Life

Buying Bunnies On Easter Is A Tradition We Need To Abandon

They live in a cage and eat carrots, right? Here's why you may want to reconsider this pet purchase.

Easter generally conjures up images of fluffy chicks and sweet bunnies sitting in baskets with plenty of straw. While these images are adorable, they’re actually hiding a darker secret—a majority of these animals will be gone within a year. That’s why we need to stop the tradition of buying rabbits at Easter.

Statistics show that almost 80 percent of rabbits at animal shelters were once Easter pets. And according to the Humane Society, rabbits are the animals most commonly given to shelters, right after dogs and cats. If that doesn’t impress upon you the severity of the Easter rabbit situation, I don’t know what will.

“This is the time of year that many people rush out to buy a bunny,” Lisa Whitty from rabbit welfare organization Make Mine Chocolate, told The Telegraph. The organization who has launched a campaign to encourage people to buy chocolate, rather than real, bunnies “Within a few months of Easter, the already over-stretched rabbit rescue centres are then inundated with unwanted bunnies.”

It’s easy to see the benefits of a small, fluffy bunny: They’re cute and small and lots of fun. But they’re also an immense amount of work. While many can be litter box trained, rabbits are not always the neatest of creatures.

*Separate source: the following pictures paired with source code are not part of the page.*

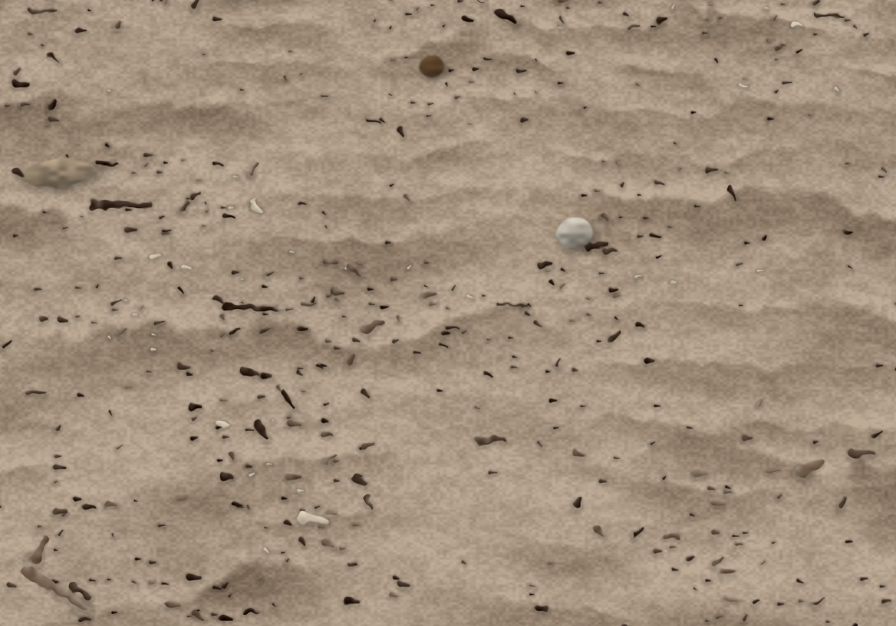
Reproduce this texture procedurally as a WebGL 1 fragment shader.

```glsl
precision highp float;
// Wind-rippled beach sand in perspective, strewn with twigs, chips and a few stones.
uniform vec2 u_resolution;

float hash(vec2 p) {
  vec3 q = fract(vec3(p.xyx) * 0.1031);
  q += dot(q, q.yzx + 33.33);
  return fract((q.x + q.y) * q.z);
}

float noise(vec2 p) {
  vec2 i = floor(p), f = fract(p);
  f = f * f * (3.0 - 2.0 * f);
  return mix(mix(hash(i), hash(i + vec2(1, 0)), f.x),
             mix(hash(i + vec2(0, 1)), hash(i + vec2(1, 1)), f.x), f.y);
}

float fbm(vec2 p) {
  float sum = 0.0, amp = 0.5;
  for (int i = 0; i < 4; i++) {
    sum += amp * noise(p);
    p = p * 2.03 + 17.3;
    amp *= 0.5;
  }
  return sum / 0.9375;
}

vec2 rotate(vec2 p, float a) {
  return vec2(cos(a) * p.x + sin(a) * p.y, cos(a) * p.y - sin(a) * p.x);
}

// Shaded slope below each crest: crisp upper edge, fading downward.
// Returns shade in x and the sunlit crest in y.
vec2 dunes(vec2 q, float rows, float seed) {
  float warp = 1.5 * fbm(vec2(q.x * 2.2, q.y * 1.3) + seed)
             + 0.1 * noise(q * vec2(28.0, 18.0) + seed);
  float phase = fract(q.y * rows + warp);
  float height = smoothstep(0.3, 0.7, noise(q * vec2(3.2, 4.5) + seed * 2.0));
  float shade = smoothstep(0.2, 0.85, phase) * (1.0 - smoothstep(0.89, 1.0, phase));
  float crest = 1.0 - smoothstep(0.0, 0.35, phase) + smoothstep(0.93, 1.0, phase);
  return vec2(shade, crest) * height;
}

// Scattered ragged fragments, mostly lying flat, gathered in loose clumps.
vec3 litter(vec3 col, vec2 p, float cell, float size, float thin, float keep, float seed) {
  float soft = 0.0018;
  vec2 rough = vec2(noise(p * 95.0 + seed), noise(p * 95.0 + seed + 40.0)) - 0.5;
  for (int j = -1; j <= 1; j++) {
    for (int i = -1; i <= 1; i++) {
      vec2 id = floor(p / cell) + vec2(i, j);
      vec2 key = id + seed + 50.0;
      vec2 centre = (id + 0.1 + 0.8 * vec2(hash(key + 3.1), hash(key + 7.7))) * cell;
      float clump = 0.35 + 1.3 * smoothstep(0.35, 0.75, noise(centre * 6.0 + 9.0));
      float present = step(hash(key), keep * clump);
      float len = size * mix(0.35, 1.0, hash(key + 11.3)) * (1.0 - 0.35 * centre.y);
      float turn = hash(key + 15.9) * 2.0 - 1.0;
      vec2 d = p - centre + rough * min(len * 0.7, 0.007);
      vec2 r = rotate(d, turn * turn * turn * 1.2 - 0.04);
      float along = clamp(r.x, -len, len);
      float radius = len * thin * mix(0.6, 1.5, hash(key + 21.7)) * (1.0 - 0.4 * along / len);
      float dist = length(r - vec2(along, 0.0)) - radius;
      float cover = present * (1.0 - smoothstep(-soft, soft, dist));
      float contact = present * (1.0 - smoothstep(0.0, 0.007, dist + 0.3 * d.y));
      float kind = hash(key + 27.1);
      vec3 wood = mix(vec3(0.17, 0.11, 0.08), vec3(0.52, 0.44, 0.36), kind * kind);
      wood = mix(wood, vec3(0.78, 0.73, 0.65), step(0.94, kind));
      wood += 0.08 * clamp(r.y / radius, -1.0, 1.0) + 0.16 * rough.x;
      col = mix(col * (1.0 - 0.14 * contact), wood, cover);
    }
  }
  return col;
}

// Rounded stone lit from above with a soft shadow at its foot.
vec3 stone(vec3 col, vec2 p, vec2 centre, vec2 radii, vec3 tint) {
  vec2 d = rotate(p - centre, 0.12) / radii;
  d += 0.3 * (vec2(noise(p * 40.0), noise(p * 40.0 + 20.0)) - 0.5);
  float edge = 0.0025 / radii.y;
  float cover = 1.0 - smoothstep(1.0 - edge, 1.0 + edge, length(d));
  float shadow = 1.0 - smoothstep(0.6, 1.5, length(d + vec2(-0.1, 0.3)));
  vec3 face = tint * (0.9 + 0.24 * d.y + 0.3 * (noise(p * vec2(70.0, 130.0)) - 0.5));
  return mix(col * (1.0 - 0.3 * shadow), face, cover);
}

void main() {
  vec2 p = gl_FragCoord.xy / u_resolution.y;
  float mid = 0.5 * u_resolution.x / u_resolution.y;

  // Ground plane: ripples tighten toward the far edge
  float near = 1.0 - 0.5 * p.y;
  vec2 q = vec2((p.x - mid) / near, -2.0 * log(near)) + 4.0;

  // Sand relief with small lit bumps, blotches and grain
  vec2 broad = dunes(q, 4.0, 3.7);
  vec2 small = dunes(q * vec2(1.5, 1.0), 8.5, 21.4);
  vec2 bump = q * vec2(11.0, 24.0);
  float tone = 0.87 - 0.56 * max(broad.x, 0.7 * small.x) + 0.1 * max(broad.y, small.y);
  tone += 0.45 * (fbm(q * vec2(5.0, 11.0)) - 0.5);
  tone += 0.4 * (fbm(bump) - fbm(bump + vec2(0.1, 0.5)));
  tone += 0.22 * (noise(p * vec2(65.0, 110.0)) - 0.5);
  tone += 0.36 * (noise(p * vec2(190.0, 250.0)) - 0.5);
  vec3 col = mix(vec3(0.46, 0.39, 0.32), vec3(0.71, 0.64, 0.56), clamp(tone, 0.0, 1.12));

  // Debris from crumbs to long twigs
  col = litter(col, p, 0.028, 0.0045, 0.55, 0.18, 5.0);
  col = litter(col, p, 0.055, 0.01, 0.42, 0.38, 61.0);
  col = litter(col, p, 0.11, 0.021, 0.27, 0.45, 113.0);
  col = litter(col, p, 0.3, 0.06, 0.08, 0.45, 178.0);

  // Driftwood lump, brown pebble and pale stone
  col = stone(col, p, vec2(0.093, 0.725), vec2(0.056, 0.024), vec3(0.60, 0.53, 0.44));
  col = stone(col, p, vec2(0.69, 0.893), vec2(0.022, 0.017), vec3(0.38, 0.28, 0.18));
  col = stone(col, p, vec2(0.918, 0.626), vec2(0.029, 0.025), vec3(0.70, 0.67, 0.62));

  gl_FragColor = vec4(col, 1.0);
}
```
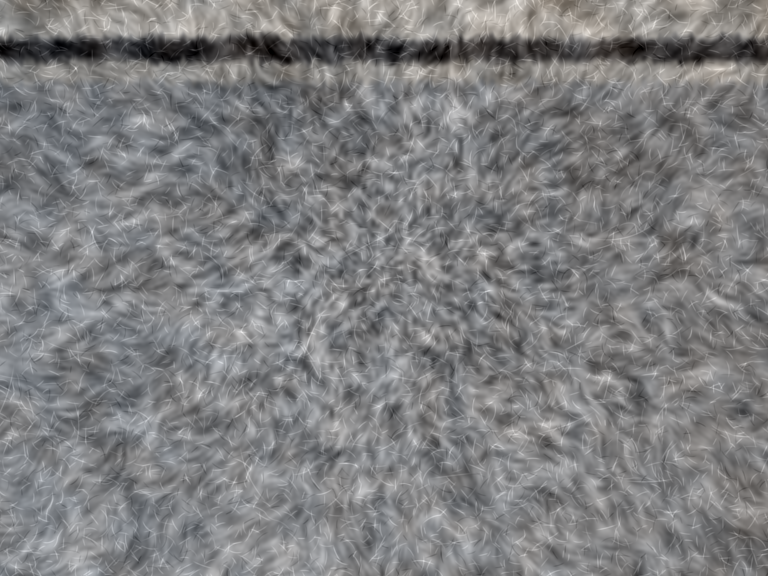
This texture is drawn by a Shadertoy shader. Its source:

```glsl
// Brushed grey wool blanket with a fuzzy dark and pale stripe near the top.
// Noise smeared outward from a focus makes the nap; scattered curved segments
// in hashed grid cells make the loose fibres, and soft bands dye the cloth.
#define FOCUS vec2(0.68, 0.53)
#define BODY_GREY vec3(0.515, 0.518, 0.525)
#define PALE_WOOL vec3(0.665, 0.650, 0.630)
#define DARK_WOOL vec3(0.235, 0.225, 0.225)
#define NAP_CONTRAST 0.54
#define MOTTLE_CONTRAST 0.27
#define BROAD_CONTRAST 0.13
#define FIBRE_CONTRAST 0.13
#define FIBRE_WIDTH 0.0024
#define NAP_SCALE 125.0
#define STRIPE_FUZZ 0.011

float hash(vec2 p) {
    return fract(sin(dot(p, vec2(127.1, 311.7))) * 43758.5);
}

float noise(vec2 p) {
    vec2 cell = floor(p), f = fract(p);
    f = f * f * (3.0 - 2.0 * f);
    float low = mix(hash(cell), hash(cell + vec2(1, 0)), f.x);
    float high = mix(hash(cell + vec2(0, 1)), hash(cell + vec2(1, 1)), f.x);
    return mix(low, high, f.y);
}

// Fine noise averaged along the lean of the pile
float nap(vec2 p) {
    vec2 away = p - FOCUS;
    float r = length(away);
    float angle = atan(away.y, away.x) + 2.2 * (noise(p * 19.0) - 0.5);
    vec2 lean = vec2(cos(angle), sin(angle)) * (0.003 + 0.016 * min(r, 0.7));
    float sum = 0.0;
    for (int i = -3; i <= 3; i++) {
        vec2 q = p + lean * float(i) / 3.0;
        sum += 0.65 * noise(q * NAP_SCALE) + 0.35 * noise(q * NAP_SCALE * 0.5 + 31.7);
    }
    return sum / 7.0;
}

// Curved hairs, one per grid cell at most, fanning away from the focus
float fibres(vec2 p, float scale, float density, float spread, float seed) {
    vec2 q = p * scale, home = floor(q);
    float width = max(FIBRE_WIDTH, 1.1 / iResolution.y) * scale;
    float sum = 0.0;
    for (int j = -1; j <= 1; j++)
    for (int i = -1; i <= 1; i++) {
        vec2 cell = home + vec2(i, j), key = cell + seed;
        if (hash(key) > density) continue;
        vec2 root = cell + vec2(hash(key + 3.1), hash(key + 7.7));
        vec2 away = root / scale - FOCUS;
        float angle = atan(away.y, away.x) + spread * (hash(key + 11.3) - 0.5);
        float c = cos(angle), s = sin(angle);
        vec2 d = mat2(c, -s, s, c) * (q - root);
        d.y += 0.9 * (hash(key + 17.9) - 0.5) * d.x * d.x;
        float reach = mix(0.35, 0.8, hash(key + 23.3));
        float strand = 1.0 - smoothstep(0.0, width, abs(d.y));
        strand *= 1.0 - smoothstep(0.4 * reach, reach, abs(d.x));
        sum += strand * mix(0.4, 1.0, hash(key + 29.9));
    }
    return sum;
}

float band(float y, float bottom, float top) {
    return smoothstep(bottom - STRIPE_FUZZ, bottom + STRIPE_FUZZ, y)
         - smoothstep(top - STRIPE_FUZZ, top + STRIPE_FUZZ, y);
}

// Woven stripes with ragged edges
vec3 dyedWool(vec2 p) {
    float ragged = 0.012 * (noise(p * vec2(110.0, 35.0)) - 0.5)
                 + 0.008 * (noise(p * vec2(40.0, 30.0) + 9.0) - 0.5);
    float y = p.y + ragged;
    vec3 wool = mix(BODY_GREY, PALE_WOOL - 0.035, 0.9 * band(y, 0.857, 0.900));
    wool = mix(wool, PALE_WOOL, smoothstep(0.920, 0.945, y));
    wool = mix(wool, DARK_WOOL, 0.95 * band(y, 0.894, 0.932));
    // Brownish checks cut by the top edge
    float check = smoothstep(0.07, 0.03, abs(p.x - 0.96)) + smoothstep(0.08, 0.03, abs(p.x - 0.07));
    return wool - vec3(0.12, 0.13, 0.14) * check * smoothstep(0.955, 1.0, y);
}

void mainImage(out vec4 fragColor, in vec2 fragCoord) {
    vec2 p = fragCoord / iResolution.y;
    float aspect = iResolution.x / iResolution.y;
    vec3 color = dyedWool(p);

    // Pile shading from fine to broad
    float mottle = 0.6 * noise(p * 38.0 + 5.0) + 0.4 * noise(p * 19.0 + 13.0);
    float broad = 0.6 * noise(p * 4.0 + 2.0) + 0.4 * noise(p * 9.0 + 21.0);
    float light = NAP_CONTRAST * (nap(p) - 0.5) + MOTTLE_CONTRAST * (mottle - 0.5)
                + BROAD_CONTRAST * (broad - 0.5);

    // Short pale and dark fibres, then a few long stray hairs
    for (int k = 0; k < 3; k++) {
        float layer = float(k);
        light += FIBRE_CONTRAST * fibres(p + 0.003 * layer, 34.0 + 9.0 * layer, 0.65, 3.2, 41.0 * layer);
    }
    light -= 0.09 * fibres(p, 47.0, 0.6, 3.2, 151.0);
    light += 0.13 * fibres(p, 11.0, 0.16, 5.0, 211.0);
    light -= 0.025;

    // Room light: brighter low and left, dim towards the corners
    light += 0.045 * (0.5 - p.y) + 0.02 * (0.5 - p.x / aspect);
    light -= 0.09 * smoothstep(0.55, 0.95, length(p - FOCUS));
    color += light;

    // Cool on the left, warm on the right, small tint changes between tufts
    float warmth = 0.016 * (p.x / aspect - 0.5) + 0.02 * (noise(p * 24.0 + 77.0) - 0.5);
    color += vec3(warmth, 0.0, -warmth);
    fragColor = vec4(clamp(color, 0.0, 1.0), 1.0);
}
```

They live for eight to 12 years, require specialty vet bills, need to be spayed or neutered and also go through a hormonal “teenage” phase. They also chew incessantly because their front teeth are always growing.

They eat expensive pet food—not grass and carrots—just like dogs and cats. They can bite, they are timid and, for the most part, they dislike small, grabby hands.

“Rabbits are not good pets for children,” Courtney Smith writes for PETA. “They are nothing like the precious E.B. from ‘Hop’ whom your children are imagining when they beg for a bunny. Even the ‘Hop’ website has put a disclaimer discouraging viewers from running out of the theater and going straight to the pet store to buy their own ‘rock ‘n’ roll bunny.'”

rabbit photo
Getty Images | Ralph Orlowski

And if you’re thinking about just releasing the Easter rabbit back into the wild, think again. Pet rabbits are domesticated, and they won’t be able to survive outdoors, unlike wild rabbits. These poor animals rarely survive for long when abandoned, the Humane Society says.

“Bringing the rabbit outside, it’s a horrible, horrible death—I wouldn’t wish it on anybody,” Marcia Coburn, president at the Red Door Animal Shelter in Chicago, told DNA Info. “From owls, foxes, raccoons, you know, dogs, cats, all kinds of predators.”

The moral of the story is this: Bunnies are not a “starter” pet. They are a lot of work, and they don’t stay small forever. If you’re sure a rabbit is right for you and your family, look up adoptable animals at your local animal shelters and rescues to find your match. Hoppy Easter!